WHAT IS BEING ASKED: The word to look for is "attrs". Report every line of the entries below that has it.

THE RECORDS:
^^^^^^^^

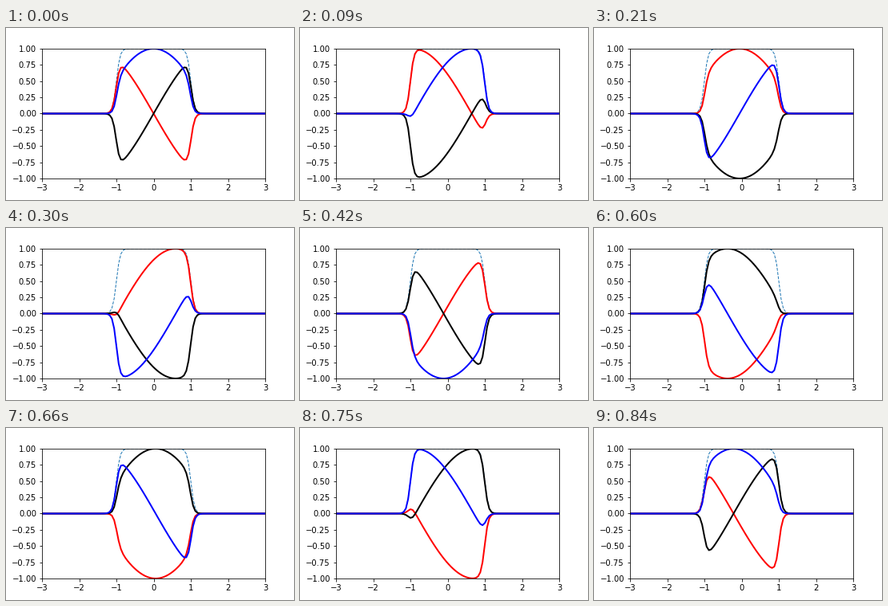
These frames come from a looping animation (360 by 216 pixels, 870 ms). A matplotlib script:

```python
import numpy as np
import matplotlib.pyplot as plt
from matplotlib.animation import FuncAnimation

FRAMES = 29
INTERVAL = 30  # ms

x = np.linspace(-3, 3, 100)
window = 0.5 * (np.tanh(10 * (x + 1)) - np.tanh(10 * (x - 1)))

plt.rcParams["font.family"] = "DejaVu Sans"
plt.rcParams["font.size"] = 10

fig = plt.figure(figsize=(5, 3), dpi=72, facecolor="white")
fig.subplots_adjust(left=0.125, right=0.9, bottom=0.125, top=0.88)
ax = fig.add_subplot()
ax.set_xlim(-3, 3)
ax.set_ylim(-1, 1)
ax.set_xticks(np.arange(-3, 4))
ax.set_yticks(np.linspace(-1, 1, 9))

ax.plot(x, window, "--", lw=1, color="C0")
red, = ax.plot([], [], "r", lw=2)
black, = ax.plot([], [], "k", lw=2)
blue, = ax.plot([], [], "b", lw=2)


def update(frame):
    phase = x - 2 * np.pi * frame / FRAMES
    sine = window * np.sin(phase)
    red.set_data(x, -sine)
    black.set_data(x, sine)
    blue.set_data(x, window * np.cos(phase))
    return red, black, blue


anim = FuncAnimation(fig, update, frames=FRAMES, interval=INTERVAL,
                     repeat=True, repeat_delay=0)
plt.show()
```
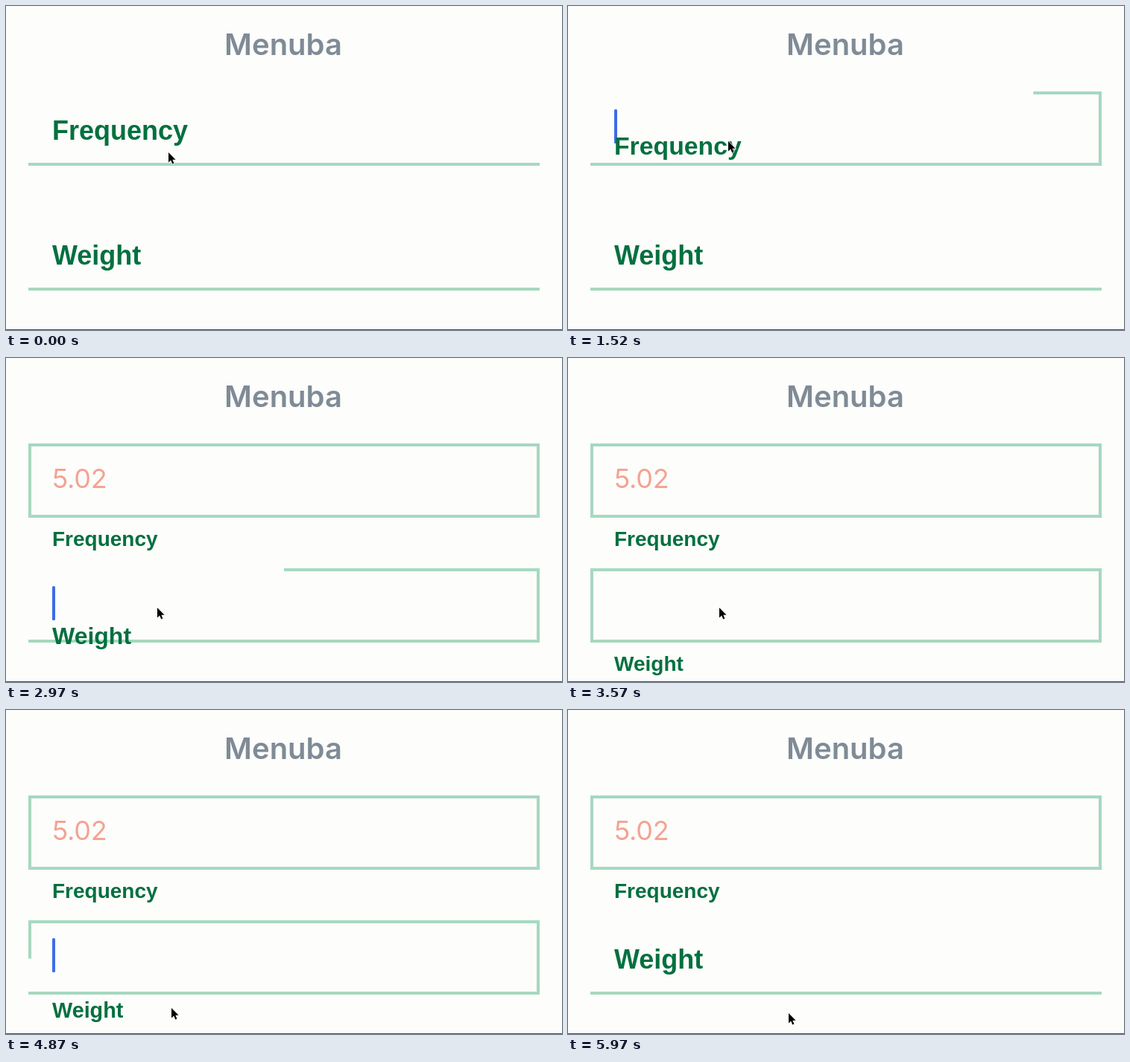
These frames come from a looping animation (746x436 px, 6070 ms). An HTML page:

```html
<!DOCTYPE html>
<html lang="en">
<head>
<meta charset="utf-8">
<title>Outlined inputs</title>
<style>
  html, body { margin: 0; width: 100%; height: 100%; overflow: hidden; background: #fdfdfc; }
  svg { display: block; width: 746px; height: 436px; }
  .title { font: 600 40px Inter, sans-serif; fill: #7f8b96; text-anchor: middle; }
  .label { font-family: "Liberation Sans", Arial, sans-serif; font-weight: 700; fill: #04703f; }
  .value { font: 400 36px Inter, sans-serif; letter-spacing: -.3px; fill: #f4a392; }
  .border { fill: #a6d8c0; }
  .caret { fill: #3c6ce6; }
</style>
</head>
<body>
<svg viewBox="0 0 746 436">
  <text class="title" x="372" y="66">Menuba</text>
  <g id="fields"></g>
  <rect y="435" width="746" height="1" fill="#4b4b4b"/>
  <path id="pointer" d="M0 0V13.5L3.2 10.6L5.2 15.4L7.4 14.5L5.4 9.8H9.6Z"
        stroke="#fff" stroke-width="1.4" paint-order="stroke"/>
</svg>
<script>
const LOOP = 6070, DURATION = 350, GLIDE = 360, KEY_GAP = 60;
const BOX = { x: 30, y: 115, w: 686, h: 100, line: 4 };

// Where the pointer comes to rest, and when
const rests = [
  { t: 0, x: 218, y: 197 },
  { t: 800, x: 283, y: 285 },
  { t: 1350, x: 215, y: 182 },
  { t: 2000, x: 168, y: 294 },
  { t: 2780, x: 203, y: 336 },
  { t: 4000, x: 278, y: 395 },
  { t: 4580, x: 216, y: 352 },
  { t: 4860, x: 222, y: 401 },
  { t: 5480, x: 296, y: 408 }
];

const clamp = v => Math.min(1, Math.max(0, v));
const ease = x => x < .5 ? 2 * x * x : 1 - 2 * (1 - x) ** 2;
const ramp = (t, from, to) => clamp((t - from) / (to - from));
const glide = (t, from, length) => ease(ramp(t, from, from + length));
const mix = (a, b, p) => a + (b - a) * p;

function set(el, attrs) {
  for (const key in attrs) el.setAttribute(key, attrs[key]);
  return el;
}

function add(parent, tag, attrs) {
  const el = document.createElementNS("http://www.w3.org/2000/svg", tag);
  parent.append(el);
  return set(el, attrs);
}

// toggles: times at which the outline opens, closes, opens ...
// leave: time at which the caret goes for good
function makeField({ name, top, toggles, leave, text = "", typeAt = 0 }) {
  const g = add(document.getElementById("fields"), "g", { transform: `translate(0 ${top})` });
  const { x, y, w, h, line } = BOX;
  const bar = attrs => add(g, "rect", { class: "border", ...attrs });
  bar({ x, y: y + h - line, width: w, height: line });
  const right = bar({ x: x + w - line, width: line });
  const upper = bar({ y, height: line });
  const left = bar({ x, y, width: line });
  const value = add(g, "text", { class: "value", x: 62, y: 175 });
  const caret = add(g, "rect", { class: "caret", y: 139, width: 4, height: 46, rx: 1.5 });
  const label = add(g, "text", { class: "label", x: 62 });
  label.textContent = name;

  return t => {
    const p = toggles.reduce((sum, at, i) => sum + (i % 2 ? -1 : 1) * glide(t, at, DURATION), 0);
    const rise = h * ramp(p, 0, .2);
    const run = w * ramp(p, .2, .8);
    set(right, { y: y + h - rise, height: rise });
    set(upper, { x: x + w - run, width: run });
    set(left, { height: h * ramp(p, .8, 1) });
    set(label, { y: mix(180, 253, p), "font-size": mix(36, 28, p) });

    const typed = Math.min(text.length, Math.max(0, Math.ceil((t - typeAt) / KEY_GAP)));
    value.textContent = text.slice(0, typed);

    // The caret blinks once a second, counted from the last focus or key
    const past = toggles.filter(at => at <= t);
    const focused = past.length % 2 === 1 && t < leave;
    const lastKey = typed ? typeAt + (typed - 1) * KEY_GAP : 0;
    const age = focused ? (t - Math.max(past.at(-1), lastKey)) % 1000 : 0;
    set(caret, {
      x: 62 + (typed ? value.getComputedTextLength() : 0),
      opacity: focused ? 1 - ramp(age, 270, 470) + ramp(age, 800, 1000) : 0
    });
  };
}

const fields = [
  makeField({
    name: "Frequency", top: 0, toggles: [460, 850, 1390], leave: 2780,
    text: "5.02", typeAt: 1580
  }),
  makeField({ name: "Weight", top: 168, toggles: [2796, 4023, 4598, 5480], leave: LOOP })
];

const pointer = document.getElementById("pointer");

function movePointer(t) {
  let { x, y } = rests[0];
  for (const rest of rests.slice(1)) {
    const p = glide(t, rest.t - GLIDE, GLIDE);
    x = mix(x, rest.x, p);
    y = mix(y, rest.y, p);
  }
  set(pointer, { transform: `translate(${x} ${y})` });
}

function draw() {
  const t = performance.now() % LOOP;
  fields.forEach(update => update(t));
  movePointer(t);
  requestAnimationFrame(draw);
}
draw();
</script>
</body>
</html>
```
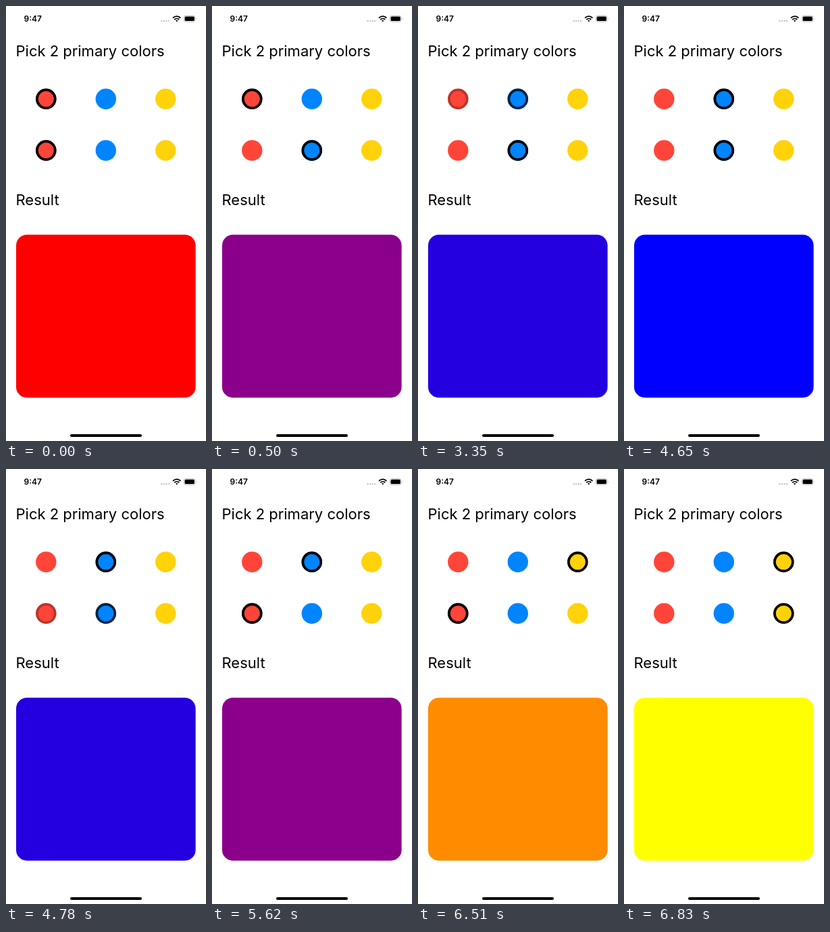
Write an HTML page that moves like this. It is 296 px wide and 640 px high and loops after 8000 ms.

```html
<!DOCTYPE html>
<html lang="en">
<head>
<meta charset="utf-8">
<title>Color mixer</title>
<style>
  html, body { margin: 0; width: 100%; height: 100%; overflow: hidden; background: #fff; }
  svg { display: block; width: 296px; height: 640px; }
  text { font: 400 22px Inter, "Liberation Sans", sans-serif; }
  .clock { font-size: 12px; font-weight: 600; }
</style>
</head>
<body>
<svg id="stage" viewBox="0 0 296 640">
  <text class="clock" x="26.5" y="23">9:47</text>
  <g fill="#c4c4c6">
    <circle cx="230.5" cy="22" r="1.2"/><circle cx="234" cy="22" r="1.2"/>
    <circle cx="237.5" cy="22" r="1.2"/><circle cx="241" cy="22" r="1.2"/>
  </g>
  <g fill="none" stroke="#000" stroke-width="1.8">
    <path d="M247 17.6a8 8 0 0 1 11.4 0M249.2 20a5 5 0 0 1 7 0"/>
    <path d="M252.7 23.3l-1.7-1.8a2.6 2.6 0 0 1 3.4 0z" fill="#000" stroke="none"/>
  </g>
  <rect x="263.4" y="14.4" width="16.6" height="8.8" rx="2.6" fill="none" stroke="#a6a6a6" stroke-width=".8"/>
  <rect x="264.6" y="15.6" width="14.2" height="6.4" rx="1.5"/>
  <path d="M281 17.3q1.3 1.5 0 3z" fill="#a6a6a6"/>
  <text x="14.5" y="74">Pick 2 primary colors</text>
  <text x="14.5" y="292.5">Result</text>
  <rect id="result" x="15" y="336.5" width="265.6" height="239.7" rx="15.8"/>
  <rect x="95" y="630" width="106" height="4" rx="2"/>
</svg>
<script>
const LOOP = 8000;
const RED = 0, BLUE = 1, YELLOW = 2;
const swatches = ['#ff4539', '#0085ff', '#ffd20a'];
const red = [255, 0, 0], blue = [0, 0, 255], yellow = [255, 255, 0];
const purple = [139, 0, 139], orange = [255, 140, 0];

// Selected swatch per row, mixed color, and the times of the fade steps
const states = [
  { picks: [RED, RED], color: red, steps: [0] },
  { picks: [RED, BLUE], color: purple, steps: [500] },
  { picks: [BLUE, BLUE], color: blue, steps: [3140, 3240, 3350, 3460] },
  { picks: [BLUE, RED], color: purple, steps: [4650, 4780, 4880, 4980] },
  { picks: [YELLOW, RED], color: orange, steps: [5620, 5740, 5845, 5950] },
  { picks: [YELLOW, YELLOW], color: yellow, steps: [6510, 6620, 6725, 6830] }
];

const stage = document.getElementById('stage');
const result = document.getElementById('result');

function addCircle(attrs) {
  const node = document.createElementNS('http://www.w3.org/2000/svg', 'circle');
  for (const key in attrs) node.setAttribute(key, attrs[key]);
  return stage.appendChild(node);
}

const rings = [136.8, 212.5].map(cy => swatches.map((fill, i) => {
  const cx = 59.3 + 88.5 * i;
  addCircle({ cx, cy, r: 15.2, fill });
  return addCircle({ cx, cy, r: 13.4, fill: 'none', stroke: '#000', 'stroke-width': 3.8 });
}));

const ease = p => p * p * (3 - 2 * p);
const mix = (a, b, p) => a + (b - a) * p;

function draw(time) {
  const index = states.findLastIndex(s => time >= s.steps[0]);
  const next = states[index], prev = states[Math.max(0, index - 1)];
  const last = next.steps.length - 1;
  const step = next.steps.findLastIndex(at => time >= at);
  const p = last ? ease(step / last) : 1;

  rings.forEach((row, r) => row.forEach((ring, i) => {
    ring.setAttribute('stroke-opacity', mix(+(prev.picks[r] === i), +(next.picks[r] === i), p));
  }));
  const rgb = next.color.map((c, i) => Math.round(mix(prev.color[i], c, p)));
  result.setAttribute('fill', `rgb(${rgb})`);
}

const start = performance.now();
function tick() {
  draw((performance.now() - start) % LOOP);
  requestAnimationFrame(tick);
}
tick();
</script>
</body>
</html>
```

^^^^^^^^

ANSWER TO THIS EXERCISE:
function set(el, attrs) {
  for (const key in attrs) el.setAttribute(key, attrs[key]);
function add(parent, tag, attrs) {
  return set(el, attrs);
  const bar = attrs => add(g, "rect", { class: "border", ...attrs });
function addCircle(attrs) {
  for (const key in attrs) node.setAttribute(key, attrs[key]);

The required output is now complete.